Assignment → A verbatim copy of the records below, pictures omitted, is the task.

Records shown →

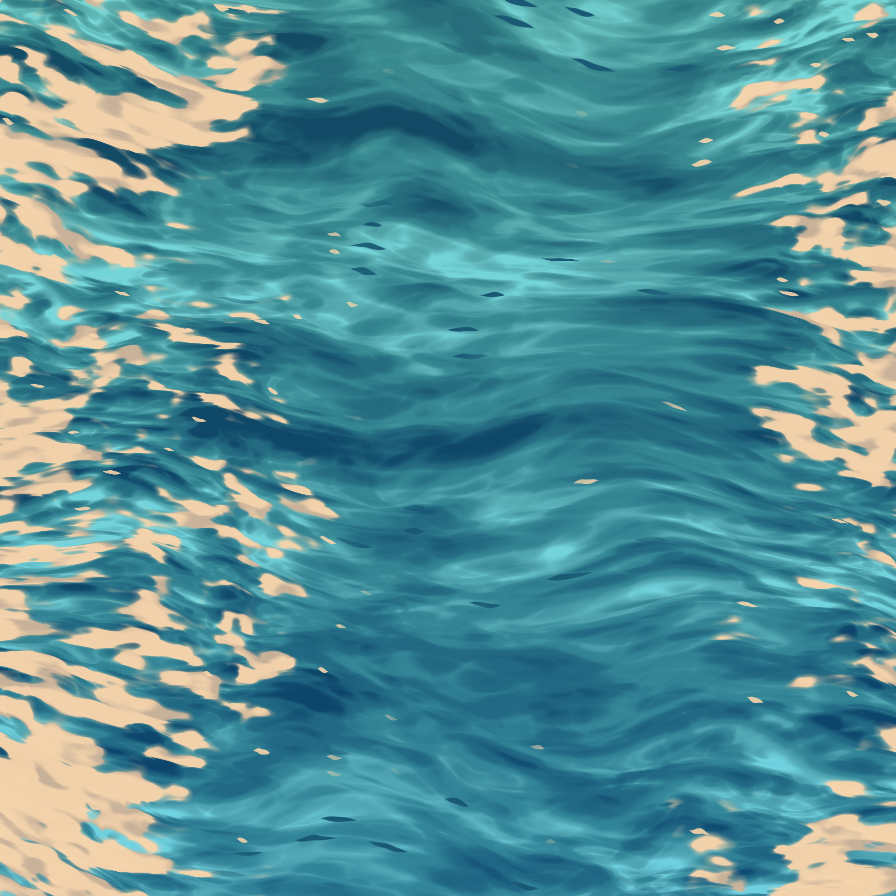
Write a Shadertoy shader that draws this texture.

```glsl
// Rippled teal sea water with cyan crests, dark slivers and peach sunset glints
#define DEEP vec3(0.14, 0.42, 0.505)
#define MID vec3(0.21, 0.53, 0.58)
#define LIGHT vec3(0.33, 0.66, 0.69)
#define CREST vec3(0.45, 0.83, 0.86)
#define NAVY vec3(0.06, 0.28, 0.41)
#define PEACH vec3(0.97, 0.83, 0.67)
#define ROSE vec3(0.80, 0.70, 0.60)
#define RIPPLE_SCALE vec2(5.0, 20.0)
#define RIPPLE_GAIN 1.6
#define SLOPE 0.2
#define TONE_SHIFT -0.42
#define GLINT_LEVEL 0.1

vec2 hash2(vec2 p) {
    vec3 h = fract(p.xyx * vec3(0.1031, 0.1030, 0.0973));
    h += dot(h, h.yzx + 33.33);
    return fract((h.xx + h.yz) * h.zy);
}

vec2 gradientAt(vec2 cell) {
    float angle = 6.2832 * hash2(cell).x;
    return vec2(cos(angle), sin(angle));
}

// Gradient noise, centred on zero
float noise(vec2 p) {
    vec2 i = floor(p), f = fract(p);
    vec2 u = f * f * f * (f * (f * 6.0 - 15.0) + 10.0);
    vec2 e = vec2(1.0, 0.0);
    float a = dot(gradientAt(i), f);
    float b = dot(gradientAt(i + e), f - e);
    float c = dot(gradientAt(i + e.yx), f - e.yx);
    float d = dot(gradientAt(i + 1.0), f - 1.0);
    return mix(mix(a, b, u.x), mix(c, d, u.x), u.y);
}

// Stacked wavelets, each bent by the larger one, with narrow bright ridges
float ripples(vec2 p, float roughness) {
    float sum = 0.0, amp = 1.0;
    for (int i = 0; i < 4; i++) {
        float n = noise(p);
        float ridge = exp(-9.0 * sqrt(n * n + 0.001)) - 0.25;
        sum += amp * (1.3 * n + 0.75 * ridge);
        p = p * vec2(1.75, 1.65) + vec2(0.4, 0.8) * n + 17.3;
        amp *= roughness;
    }
    return sum;
}

// Lens-shaped marks, one per chosen grid cell
float slivers(vec2 p, vec2 grid, float halfLength, float density, float seed) {
    p *= grid;
    vec2 cell = floor(p) + seed;
    vec2 d = fract(p) - 0.5 - 0.4 * (hash2(cell) - 0.5);
    vec2 pick = hash2(cell + 71.7);
    float size = halfLength * mix(0.5, 1.0, pick.y);
    d.y += 0.25 * d.x + 0.12 * noise(p * vec2(4.0, 2.0));
    float lens = 0.13 * (1.0 - d.x * d.x / (size * size)) - abs(d.y);
    return smoothstep(-0.02, 0.04, lens) * step(pick.x, density);
}

vec3 waterColor(float tone) {
    vec3 c = mix(NAVY, DEEP, smoothstep(-2.4, -1.1, tone));
    c = mix(c, MID, smoothstep(-1.1, -0.1, tone));
    c = mix(c, LIGHT, smoothstep(-0.1, 0.75, tone));
    return mix(c, CREST, smoothstep(0.65, 1.5, tone));
}

void mainImage(out vec4 fragColor, in vec2 fragCoord) {
    vec2 uv = fragCoord / iResolution.xy;

    // Bent flow coordinates, sloping down to the right
    vec2 bend = vec2(noise(uv * 2.6 + 3.1), noise(uv * 2.6 + 41.7));
    vec2 flow = uv + 0.09 * bend;
    flow += 0.014 * vec2(noise(flow * 8.0 + 9.0), noise(flow * 8.0 + 23.0));
    float bands = cos(20.3 * (flow.y - 0.05));
    flow.y += SLOPE * flow.x * (1.0 - 0.6 * flow.x);

    // The sides are choppy, the centre is calm
    float side = abs(uv.x - 0.55) + 0.3 * noise(uv * vec2(3.0, 4.0) + 5.5);
    float chop = smoothstep(0.1, 0.42, side);

    // Water tone from broad swell, ripples and fine strands
    float swell = 1.7 * noise(flow * vec2(2.2, 4.5) + 12.0) + 0.35 * bands;
    float ripple = ripples(flow * RIPPLE_SCALE, mix(0.55, 0.82, chop));
    float phase = 230.0 * flow.y + 14.0 * noise(flow * vec2(5.0, 10.0) + 70.0);
    float strandMask = smoothstep(-0.05, 0.3, noise(flow * vec2(5.0, 11.0) + 33.0));
    float strands = sin(phase + 2.0 * ripple) * strandMask * mix(0.25, 0.8, chop);
    float tone = swell + RIPPLE_GAIN * ripple + strands + TONE_SHIFT;
    vec3 color = waterColor(tone);
    color += vec3(0.015, 0.012, -0.02) * (2.0 * uv.y - 1.0);

    // Dark slivers on the bright calm water
    float dark = slivers(flow, vec2(13.0, 42.0), 0.32, 0.2, 7.0);
    dark *= (1.0 - chop) * smoothstep(-0.1, 0.3, swell);
    color = mix(color, mix(NAVY, DEEP, 0.5), dark);

    // Peach glints gather in patches along both sides
    vec2 g = flow + vec2(0.004, 0.006) * ripple;
    float fine = noise(g * vec2(32.0, 84.0) + 31.0);
    float level = 1.1 * noise(g * vec2(12.0, 40.0) + 60.0) + 0.55 * fine;
    level += 0.8 * noise(uv * vec2(3.0, 6.0) + 8.3) + chop - 1.0;
    level += 0.12 * ripple + 0.2 * (0.5 - uv.x) - GLINT_LEVEL;
    float shine = noise(g * vec2(17.0, 50.0) + 90.0) + 0.5 * fine;
    vec3 glintColor = mix(ROSE, PEACH, smoothstep(-0.3, 0.12, shine + 0.4 * level));
    color = mix(color, glintColor, 0.42 * smoothstep(-0.16, 0.06, level));
    color = mix(color, glintColor, 0.95 * smoothstep(-0.01, 0.09, level));

    // Stray flecks of the same light
    float fleck = slivers(flow + 0.37, vec2(26.0, 52.0), 0.3, 0.07, 53.0);
    fleck *= smoothstep(0.06, 0.2, side);
    color = mix(color, PEACH, 0.9 * fleck);

    fragColor = vec4(clamp(color, 0.0, 1.0), 1.0);
}
```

Solution for this problem →
Write a Shadertoy shader that draws this texture.

```glsl
// Rippled teal sea water with cyan crests, dark slivers and peach sunset glints
#define DEEP vec3(0.14, 0.42, 0.505)
#define MID vec3(0.21, 0.53, 0.58)
#define LIGHT vec3(0.33, 0.66, 0.69)
#define CREST vec3(0.45, 0.83, 0.86)
#define NAVY vec3(0.06, 0.28, 0.41)
#define PEACH vec3(0.97, 0.83, 0.67)
#define ROSE vec3(0.80, 0.70, 0.60)
#define RIPPLE_SCALE vec2(5.0, 20.0)
#define RIPPLE_GAIN 1.6
#define SLOPE 0.2
#define TONE_SHIFT -0.42
#define GLINT_LEVEL 0.1

vec2 hash2(vec2 p) {
    vec3 h = fract(p.xyx * vec3(0.1031, 0.1030, 0.0973));
    h += dot(h, h.yzx + 33.33);
    return fract((h.xx + h.yz) * h.zy);
}

vec2 gradientAt(vec2 cell) {
    float angle = 6.2832 * hash2(cell).x;
    return vec2(cos(angle), sin(angle));
}

// Gradient noise, centred on zero
float noise(vec2 p) {
    vec2 i = floor(p), f = fract(p);
    vec2 u = f * f * f * (f * (f * 6.0 - 15.0) + 10.0);
    vec2 e = vec2(1.0, 0.0);
    float a = dot(gradientAt(i), f);
    float b = dot(gradientAt(i + e), f - e);
    float c = dot(gradientAt(i + e.yx), f - e.yx);
    float d = dot(gradientAt(i + 1.0), f - 1.0);
    return mix(mix(a, b, u.x), mix(c, d, u.x), u.y);
}

// Stacked wavelets, each bent by the larger one, with narrow bright ridges
float ripples(vec2 p, float roughness) {
    float sum = 0.0, amp = 1.0;
    for (int i = 0; i < 4; i++) {
        float n = noise(p);
        float ridge = exp(-9.0 * sqrt(n * n + 0.001)) - 0.25;
        sum += amp * (1.3 * n + 0.75 * ridge);
        p = p * vec2(1.75, 1.65) + vec2(0.4, 0.8) * n + 17.3;
        amp *= roughness;
    }
    return sum;
}

// Lens-shaped marks, one per chosen grid cell
float slivers(vec2 p, vec2 grid, float halfLength, float density, float seed) {
    p *= grid;
    vec2 cell = floor(p) + seed;
    vec2 d = fract(p) - 0.5 - 0.4 * (hash2(cell) - 0.5);
    vec2 pick = hash2(cell + 71.7);
    float size = halfLength * mix(0.5, 1.0, pick.y);
    d.y += 0.25 * d.x + 0.12 * noise(p * vec2(4.0, 2.0));
    float lens = 0.13 * (1.0 - d.x * d.x / (size * size)) - abs(d.y);
    return smoothstep(-0.02, 0.04, lens) * step(pick.x, density);
}

vec3 waterColor(float tone) {
    vec3 c = mix(NAVY, DEEP, smoothstep(-2.4, -1.1, tone));
    c = mix(c, MID, smoothstep(-1.1, -0.1, tone));
    c = mix(c, LIGHT, smoothstep(-0.1, 0.75, tone));
    return mix(c, CREST, smoothstep(0.65, 1.5, tone));
}

void mainImage(out vec4 fragColor, in vec2 fragCoord) {
    vec2 uv = fragCoord / iResolution.xy;

    // Bent flow coordinates, sloping down to the right
    vec2 bend = vec2(noise(uv * 2.6 + 3.1), noise(uv * 2.6 + 41.7));
    vec2 flow = uv + 0.09 * bend;
    flow += 0.014 * vec2(noise(flow * 8.0 + 9.0), noise(flow * 8.0 + 23.0));
    float bands = cos(20.3 * (flow.y - 0.05));
    flow.y += SLOPE * flow.x * (1.0 - 0.6 * flow.x);

    // The sides are choppy, the centre is calm
    float side = abs(uv.x - 0.55) + 0.3 * noise(uv * vec2(3.0, 4.0) + 5.5);
    float chop = smoothstep(0.1, 0.42, side);

    // Water tone from broad swell, ripples and fine strands
    float swell = 1.7 * noise(flow * vec2(2.2, 4.5) + 12.0) + 0.35 * bands;
    float ripple = ripples(flow * RIPPLE_SCALE, mix(0.55, 0.82, chop));
    float phase = 230.0 * flow.y + 14.0 * noise(flow * vec2(5.0, 10.0) + 70.0);
    float strandMask = smoothstep(-0.05, 0.3, noise(flow * vec2(5.0, 11.0) + 33.0));
    float strands = sin(phase + 2.0 * ripple) * strandMask * mix(0.25, 0.8, chop);
    float tone = swell + RIPPLE_GAIN * ripple + strands + TONE_SHIFT;
    vec3 color = waterColor(tone);
    color += vec3(0.015, 0.012, -0.02) * (2.0 * uv.y - 1.0);

    // Dark slivers on the bright calm water
    float dark = slivers(flow, vec2(13.0, 42.0), 0.32, 0.2, 7.0);
    dark *= (1.0 - chop) * smoothstep(-0.1, 0.3, swell);
    color = mix(color, mix(NAVY, DEEP, 0.5), dark);

    // Peach glints gather in patches along both sides
    vec2 g = flow + vec2(0.004, 0.006) * ripple;
    float fine = noise(g * vec2(32.0, 84.0) + 31.0);
    float level = 1.1 * noise(g * vec2(12.0, 40.0) + 60.0) + 0.55 * fine;
    level += 0.8 * noise(uv * vec2(3.0, 6.0) + 8.3) + chop - 1.0;
    level += 0.12 * ripple + 0.2 * (0.5 - uv.x) - GLINT_LEVEL;
    float shine = noise(g * vec2(17.0, 50.0) + 90.0) + 0.5 * fine;
    vec3 glintColor = mix(ROSE, PEACH, smoothstep(-0.3, 0.12, shine + 0.4 * level));
    color = mix(color, glintColor, 0.42 * smoothstep(-0.16, 0.06, level));
    color = mix(color, glintColor, 0.95 * smoothstep(-0.01, 0.09, level));

    // Stray flecks of the same light
    float fleck = slivers(flow + 0.37, vec2(26.0, 52.0), 0.3, 0.07, 53.0);
    fleck *= smoothstep(0.06, 0.2, side);
    color = mix(color, PEACH, 0.9 * fleck);

    fragColor = vec4(clamp(color, 0.0, 1.0), 1.0);
}
```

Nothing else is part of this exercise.